§ Activity: Using the material below, copy every line where "align" appears.
Start of Block
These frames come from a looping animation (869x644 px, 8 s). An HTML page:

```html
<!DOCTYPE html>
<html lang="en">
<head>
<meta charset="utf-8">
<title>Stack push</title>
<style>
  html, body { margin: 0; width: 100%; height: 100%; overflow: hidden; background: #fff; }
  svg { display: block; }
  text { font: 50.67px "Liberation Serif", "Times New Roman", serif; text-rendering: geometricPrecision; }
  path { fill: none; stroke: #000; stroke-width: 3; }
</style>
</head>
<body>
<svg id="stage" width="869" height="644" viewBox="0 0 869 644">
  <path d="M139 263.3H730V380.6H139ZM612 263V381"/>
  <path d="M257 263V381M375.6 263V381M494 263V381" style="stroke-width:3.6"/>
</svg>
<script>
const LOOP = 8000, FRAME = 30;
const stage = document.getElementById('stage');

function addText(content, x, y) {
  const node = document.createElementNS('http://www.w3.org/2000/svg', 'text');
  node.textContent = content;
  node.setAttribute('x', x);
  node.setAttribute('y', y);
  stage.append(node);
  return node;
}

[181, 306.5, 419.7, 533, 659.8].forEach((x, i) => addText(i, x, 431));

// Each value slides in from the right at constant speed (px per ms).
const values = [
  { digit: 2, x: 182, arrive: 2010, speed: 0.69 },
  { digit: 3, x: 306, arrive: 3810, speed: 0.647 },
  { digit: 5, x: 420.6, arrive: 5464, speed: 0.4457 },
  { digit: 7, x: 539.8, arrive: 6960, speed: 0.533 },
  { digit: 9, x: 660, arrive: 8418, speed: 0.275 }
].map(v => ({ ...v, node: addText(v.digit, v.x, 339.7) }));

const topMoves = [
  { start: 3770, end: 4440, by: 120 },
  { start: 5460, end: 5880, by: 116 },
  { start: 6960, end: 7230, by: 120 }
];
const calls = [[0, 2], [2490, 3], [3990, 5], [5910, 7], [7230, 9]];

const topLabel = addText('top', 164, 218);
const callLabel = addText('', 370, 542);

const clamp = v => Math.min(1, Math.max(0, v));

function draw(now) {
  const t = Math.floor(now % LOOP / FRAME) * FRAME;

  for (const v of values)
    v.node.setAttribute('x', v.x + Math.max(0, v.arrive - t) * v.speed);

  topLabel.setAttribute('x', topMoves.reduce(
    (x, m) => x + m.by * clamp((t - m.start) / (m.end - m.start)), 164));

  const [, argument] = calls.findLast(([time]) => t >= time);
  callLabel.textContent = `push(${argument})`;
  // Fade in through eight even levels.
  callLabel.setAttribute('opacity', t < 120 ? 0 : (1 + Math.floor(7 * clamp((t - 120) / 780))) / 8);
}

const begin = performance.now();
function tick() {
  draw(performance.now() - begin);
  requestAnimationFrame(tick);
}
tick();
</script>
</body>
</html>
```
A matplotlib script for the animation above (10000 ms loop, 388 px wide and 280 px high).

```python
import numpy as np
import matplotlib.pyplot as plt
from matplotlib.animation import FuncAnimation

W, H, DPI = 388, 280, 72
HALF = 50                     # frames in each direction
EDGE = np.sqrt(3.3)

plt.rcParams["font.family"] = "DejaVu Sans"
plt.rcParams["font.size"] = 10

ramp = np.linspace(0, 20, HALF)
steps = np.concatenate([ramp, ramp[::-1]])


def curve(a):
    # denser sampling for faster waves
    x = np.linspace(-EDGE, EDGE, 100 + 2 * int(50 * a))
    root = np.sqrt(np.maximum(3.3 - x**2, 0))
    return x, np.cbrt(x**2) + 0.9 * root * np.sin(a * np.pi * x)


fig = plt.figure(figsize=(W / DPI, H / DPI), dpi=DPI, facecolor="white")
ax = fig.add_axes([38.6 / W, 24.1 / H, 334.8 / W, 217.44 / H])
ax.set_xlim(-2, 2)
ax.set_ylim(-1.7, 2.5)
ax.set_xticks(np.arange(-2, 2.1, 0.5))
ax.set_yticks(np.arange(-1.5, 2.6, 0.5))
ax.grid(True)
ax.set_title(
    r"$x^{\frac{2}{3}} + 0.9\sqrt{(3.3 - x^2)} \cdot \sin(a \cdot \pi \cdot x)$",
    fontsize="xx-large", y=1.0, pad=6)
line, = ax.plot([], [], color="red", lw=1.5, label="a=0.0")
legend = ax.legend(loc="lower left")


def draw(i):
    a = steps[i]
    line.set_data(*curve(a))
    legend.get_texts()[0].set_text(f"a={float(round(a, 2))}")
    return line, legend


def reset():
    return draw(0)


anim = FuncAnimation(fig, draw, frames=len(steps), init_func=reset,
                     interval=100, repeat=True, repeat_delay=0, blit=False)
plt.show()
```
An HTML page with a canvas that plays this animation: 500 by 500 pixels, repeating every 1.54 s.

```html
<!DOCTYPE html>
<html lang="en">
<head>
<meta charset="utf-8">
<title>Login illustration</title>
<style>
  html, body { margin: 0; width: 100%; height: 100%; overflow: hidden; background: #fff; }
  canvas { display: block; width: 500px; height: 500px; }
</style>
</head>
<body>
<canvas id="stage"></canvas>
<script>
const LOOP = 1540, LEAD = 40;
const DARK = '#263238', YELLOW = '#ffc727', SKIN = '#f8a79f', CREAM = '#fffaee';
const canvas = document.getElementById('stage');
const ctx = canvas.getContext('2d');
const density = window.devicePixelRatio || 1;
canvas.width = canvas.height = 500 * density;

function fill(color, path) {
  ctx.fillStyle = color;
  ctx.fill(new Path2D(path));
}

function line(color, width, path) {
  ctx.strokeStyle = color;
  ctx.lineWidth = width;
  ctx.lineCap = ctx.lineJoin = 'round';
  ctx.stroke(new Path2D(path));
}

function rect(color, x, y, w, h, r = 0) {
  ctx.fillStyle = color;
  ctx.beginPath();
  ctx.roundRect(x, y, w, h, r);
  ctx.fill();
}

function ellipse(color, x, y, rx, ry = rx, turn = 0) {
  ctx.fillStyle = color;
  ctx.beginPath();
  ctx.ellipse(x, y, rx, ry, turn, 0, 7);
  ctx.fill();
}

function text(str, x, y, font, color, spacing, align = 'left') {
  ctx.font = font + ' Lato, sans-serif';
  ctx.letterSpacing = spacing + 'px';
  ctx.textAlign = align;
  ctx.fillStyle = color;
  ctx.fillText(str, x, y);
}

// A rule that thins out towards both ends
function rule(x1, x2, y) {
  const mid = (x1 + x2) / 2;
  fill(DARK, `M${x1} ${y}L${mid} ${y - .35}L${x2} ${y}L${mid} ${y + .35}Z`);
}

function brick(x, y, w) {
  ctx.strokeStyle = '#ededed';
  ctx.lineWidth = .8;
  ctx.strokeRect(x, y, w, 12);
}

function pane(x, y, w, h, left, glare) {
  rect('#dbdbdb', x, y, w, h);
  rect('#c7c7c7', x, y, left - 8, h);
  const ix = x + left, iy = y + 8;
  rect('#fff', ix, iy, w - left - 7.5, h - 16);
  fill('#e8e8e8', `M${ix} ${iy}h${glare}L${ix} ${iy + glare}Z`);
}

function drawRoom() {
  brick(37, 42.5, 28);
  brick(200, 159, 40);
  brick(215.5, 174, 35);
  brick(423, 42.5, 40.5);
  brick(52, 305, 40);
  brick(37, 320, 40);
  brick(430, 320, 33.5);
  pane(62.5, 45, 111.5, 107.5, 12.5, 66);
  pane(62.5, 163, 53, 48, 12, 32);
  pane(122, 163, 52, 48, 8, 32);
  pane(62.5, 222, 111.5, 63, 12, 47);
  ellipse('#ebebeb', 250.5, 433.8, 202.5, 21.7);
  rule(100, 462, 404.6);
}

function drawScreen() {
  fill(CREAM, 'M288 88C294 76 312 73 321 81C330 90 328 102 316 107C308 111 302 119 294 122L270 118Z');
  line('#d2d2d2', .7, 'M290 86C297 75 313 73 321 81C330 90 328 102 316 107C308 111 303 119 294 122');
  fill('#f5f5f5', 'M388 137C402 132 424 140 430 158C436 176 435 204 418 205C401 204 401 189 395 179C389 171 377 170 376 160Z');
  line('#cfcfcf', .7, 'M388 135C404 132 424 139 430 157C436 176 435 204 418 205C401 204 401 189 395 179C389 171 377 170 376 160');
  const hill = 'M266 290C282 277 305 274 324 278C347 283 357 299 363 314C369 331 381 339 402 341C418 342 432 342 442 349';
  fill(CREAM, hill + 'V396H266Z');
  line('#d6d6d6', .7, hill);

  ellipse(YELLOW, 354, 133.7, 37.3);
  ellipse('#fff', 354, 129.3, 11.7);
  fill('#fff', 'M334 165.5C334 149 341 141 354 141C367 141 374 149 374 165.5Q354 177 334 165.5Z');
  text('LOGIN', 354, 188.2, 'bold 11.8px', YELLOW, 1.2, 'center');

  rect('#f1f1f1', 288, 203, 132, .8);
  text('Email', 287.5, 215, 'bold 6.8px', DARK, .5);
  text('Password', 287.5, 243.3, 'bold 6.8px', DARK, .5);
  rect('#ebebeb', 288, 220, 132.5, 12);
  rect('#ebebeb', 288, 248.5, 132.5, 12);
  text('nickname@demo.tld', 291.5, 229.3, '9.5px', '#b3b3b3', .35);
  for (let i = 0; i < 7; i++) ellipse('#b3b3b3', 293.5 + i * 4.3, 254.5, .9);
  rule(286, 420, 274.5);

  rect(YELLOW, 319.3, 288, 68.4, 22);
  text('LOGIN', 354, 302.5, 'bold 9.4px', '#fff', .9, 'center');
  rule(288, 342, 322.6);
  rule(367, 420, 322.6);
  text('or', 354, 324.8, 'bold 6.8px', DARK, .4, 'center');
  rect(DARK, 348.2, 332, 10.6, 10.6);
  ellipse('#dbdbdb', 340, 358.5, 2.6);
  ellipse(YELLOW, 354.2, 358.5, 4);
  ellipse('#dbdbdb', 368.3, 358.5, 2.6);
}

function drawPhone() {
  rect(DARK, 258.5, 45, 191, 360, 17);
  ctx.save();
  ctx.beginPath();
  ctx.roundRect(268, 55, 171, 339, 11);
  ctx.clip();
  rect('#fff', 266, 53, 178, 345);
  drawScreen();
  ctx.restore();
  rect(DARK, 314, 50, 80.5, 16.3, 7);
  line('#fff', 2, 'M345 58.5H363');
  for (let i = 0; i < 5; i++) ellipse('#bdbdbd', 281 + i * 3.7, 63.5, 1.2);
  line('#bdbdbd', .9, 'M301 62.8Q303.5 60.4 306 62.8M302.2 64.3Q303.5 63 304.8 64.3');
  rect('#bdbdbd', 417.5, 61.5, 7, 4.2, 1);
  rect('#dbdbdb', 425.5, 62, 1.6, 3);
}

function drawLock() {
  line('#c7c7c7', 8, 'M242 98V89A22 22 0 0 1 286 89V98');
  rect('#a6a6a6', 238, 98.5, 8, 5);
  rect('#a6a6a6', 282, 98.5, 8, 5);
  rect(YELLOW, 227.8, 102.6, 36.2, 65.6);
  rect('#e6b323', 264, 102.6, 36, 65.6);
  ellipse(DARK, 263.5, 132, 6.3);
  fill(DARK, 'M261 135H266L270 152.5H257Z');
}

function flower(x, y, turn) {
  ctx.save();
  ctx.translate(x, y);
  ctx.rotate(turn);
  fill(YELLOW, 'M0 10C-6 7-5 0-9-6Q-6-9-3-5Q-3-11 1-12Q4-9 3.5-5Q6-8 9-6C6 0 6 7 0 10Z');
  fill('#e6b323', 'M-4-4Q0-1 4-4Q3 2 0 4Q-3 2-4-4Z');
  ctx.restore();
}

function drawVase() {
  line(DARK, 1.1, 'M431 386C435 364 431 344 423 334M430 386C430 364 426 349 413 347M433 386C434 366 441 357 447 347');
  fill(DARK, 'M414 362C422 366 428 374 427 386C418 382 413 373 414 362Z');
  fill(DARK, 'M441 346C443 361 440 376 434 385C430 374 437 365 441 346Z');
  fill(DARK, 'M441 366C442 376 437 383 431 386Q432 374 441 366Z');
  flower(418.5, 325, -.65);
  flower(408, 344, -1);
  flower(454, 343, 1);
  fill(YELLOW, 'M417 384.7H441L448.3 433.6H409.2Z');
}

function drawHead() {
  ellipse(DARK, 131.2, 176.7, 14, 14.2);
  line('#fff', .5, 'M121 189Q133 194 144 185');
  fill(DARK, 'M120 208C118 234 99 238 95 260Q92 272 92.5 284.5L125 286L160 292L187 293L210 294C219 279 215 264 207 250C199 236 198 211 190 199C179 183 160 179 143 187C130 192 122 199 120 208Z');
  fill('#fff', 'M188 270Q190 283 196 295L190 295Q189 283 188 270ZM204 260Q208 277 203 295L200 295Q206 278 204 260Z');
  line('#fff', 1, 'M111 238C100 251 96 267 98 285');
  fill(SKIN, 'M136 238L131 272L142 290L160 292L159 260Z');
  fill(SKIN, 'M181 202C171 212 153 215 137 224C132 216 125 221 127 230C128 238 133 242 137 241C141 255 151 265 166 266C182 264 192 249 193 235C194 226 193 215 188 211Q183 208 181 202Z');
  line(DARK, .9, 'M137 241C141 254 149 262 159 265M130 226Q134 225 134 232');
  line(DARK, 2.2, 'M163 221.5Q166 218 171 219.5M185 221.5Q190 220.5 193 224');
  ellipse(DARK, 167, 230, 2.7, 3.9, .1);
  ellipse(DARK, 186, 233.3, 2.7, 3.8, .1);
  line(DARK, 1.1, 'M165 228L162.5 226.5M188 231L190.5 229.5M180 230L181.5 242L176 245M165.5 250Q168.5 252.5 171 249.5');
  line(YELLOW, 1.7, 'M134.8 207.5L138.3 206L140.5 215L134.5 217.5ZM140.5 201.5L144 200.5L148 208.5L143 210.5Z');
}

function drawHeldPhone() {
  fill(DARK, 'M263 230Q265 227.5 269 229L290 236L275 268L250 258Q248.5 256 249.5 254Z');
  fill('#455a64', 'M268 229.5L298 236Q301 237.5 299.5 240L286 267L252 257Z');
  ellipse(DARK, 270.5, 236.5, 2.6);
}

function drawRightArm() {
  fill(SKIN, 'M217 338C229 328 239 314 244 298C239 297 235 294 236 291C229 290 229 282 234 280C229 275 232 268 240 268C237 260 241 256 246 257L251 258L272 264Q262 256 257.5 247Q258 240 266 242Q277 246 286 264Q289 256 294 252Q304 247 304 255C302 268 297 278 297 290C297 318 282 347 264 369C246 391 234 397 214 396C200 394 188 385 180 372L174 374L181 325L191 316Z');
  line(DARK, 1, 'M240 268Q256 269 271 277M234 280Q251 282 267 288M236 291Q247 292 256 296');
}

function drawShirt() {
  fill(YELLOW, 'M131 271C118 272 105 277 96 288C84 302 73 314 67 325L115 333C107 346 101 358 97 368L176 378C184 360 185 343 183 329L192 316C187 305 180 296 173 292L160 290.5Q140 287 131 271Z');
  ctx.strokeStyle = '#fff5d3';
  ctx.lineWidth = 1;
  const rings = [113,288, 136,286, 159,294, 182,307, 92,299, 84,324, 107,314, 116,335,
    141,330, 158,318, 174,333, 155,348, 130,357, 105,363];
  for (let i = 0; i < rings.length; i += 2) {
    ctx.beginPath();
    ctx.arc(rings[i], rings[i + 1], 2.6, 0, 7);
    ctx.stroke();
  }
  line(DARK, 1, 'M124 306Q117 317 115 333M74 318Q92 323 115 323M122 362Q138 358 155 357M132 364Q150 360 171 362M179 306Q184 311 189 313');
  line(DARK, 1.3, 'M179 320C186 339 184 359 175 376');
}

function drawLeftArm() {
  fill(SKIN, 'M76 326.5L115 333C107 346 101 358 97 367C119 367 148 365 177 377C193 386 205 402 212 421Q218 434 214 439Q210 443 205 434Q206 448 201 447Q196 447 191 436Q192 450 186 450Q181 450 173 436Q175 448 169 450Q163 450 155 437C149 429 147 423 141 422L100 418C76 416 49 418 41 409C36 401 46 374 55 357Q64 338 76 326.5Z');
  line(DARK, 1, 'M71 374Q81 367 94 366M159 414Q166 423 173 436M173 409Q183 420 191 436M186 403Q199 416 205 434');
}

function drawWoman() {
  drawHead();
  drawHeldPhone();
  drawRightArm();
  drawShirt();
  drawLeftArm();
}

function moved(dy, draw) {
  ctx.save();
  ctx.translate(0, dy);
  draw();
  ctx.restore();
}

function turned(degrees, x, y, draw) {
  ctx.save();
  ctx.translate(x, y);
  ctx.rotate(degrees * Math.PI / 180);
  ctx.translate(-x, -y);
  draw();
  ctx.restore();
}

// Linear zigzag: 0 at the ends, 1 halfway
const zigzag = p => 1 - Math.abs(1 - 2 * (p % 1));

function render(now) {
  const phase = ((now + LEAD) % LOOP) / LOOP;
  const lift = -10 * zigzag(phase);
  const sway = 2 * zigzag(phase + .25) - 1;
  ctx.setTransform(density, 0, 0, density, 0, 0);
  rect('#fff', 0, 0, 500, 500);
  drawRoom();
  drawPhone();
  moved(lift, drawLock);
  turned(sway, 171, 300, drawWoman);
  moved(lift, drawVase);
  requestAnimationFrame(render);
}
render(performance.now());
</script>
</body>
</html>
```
End of Block
§ Output for this exercise:
function text(str, x, y, font, color, spacing, align = 'left') {
  ctx.textAlign = align;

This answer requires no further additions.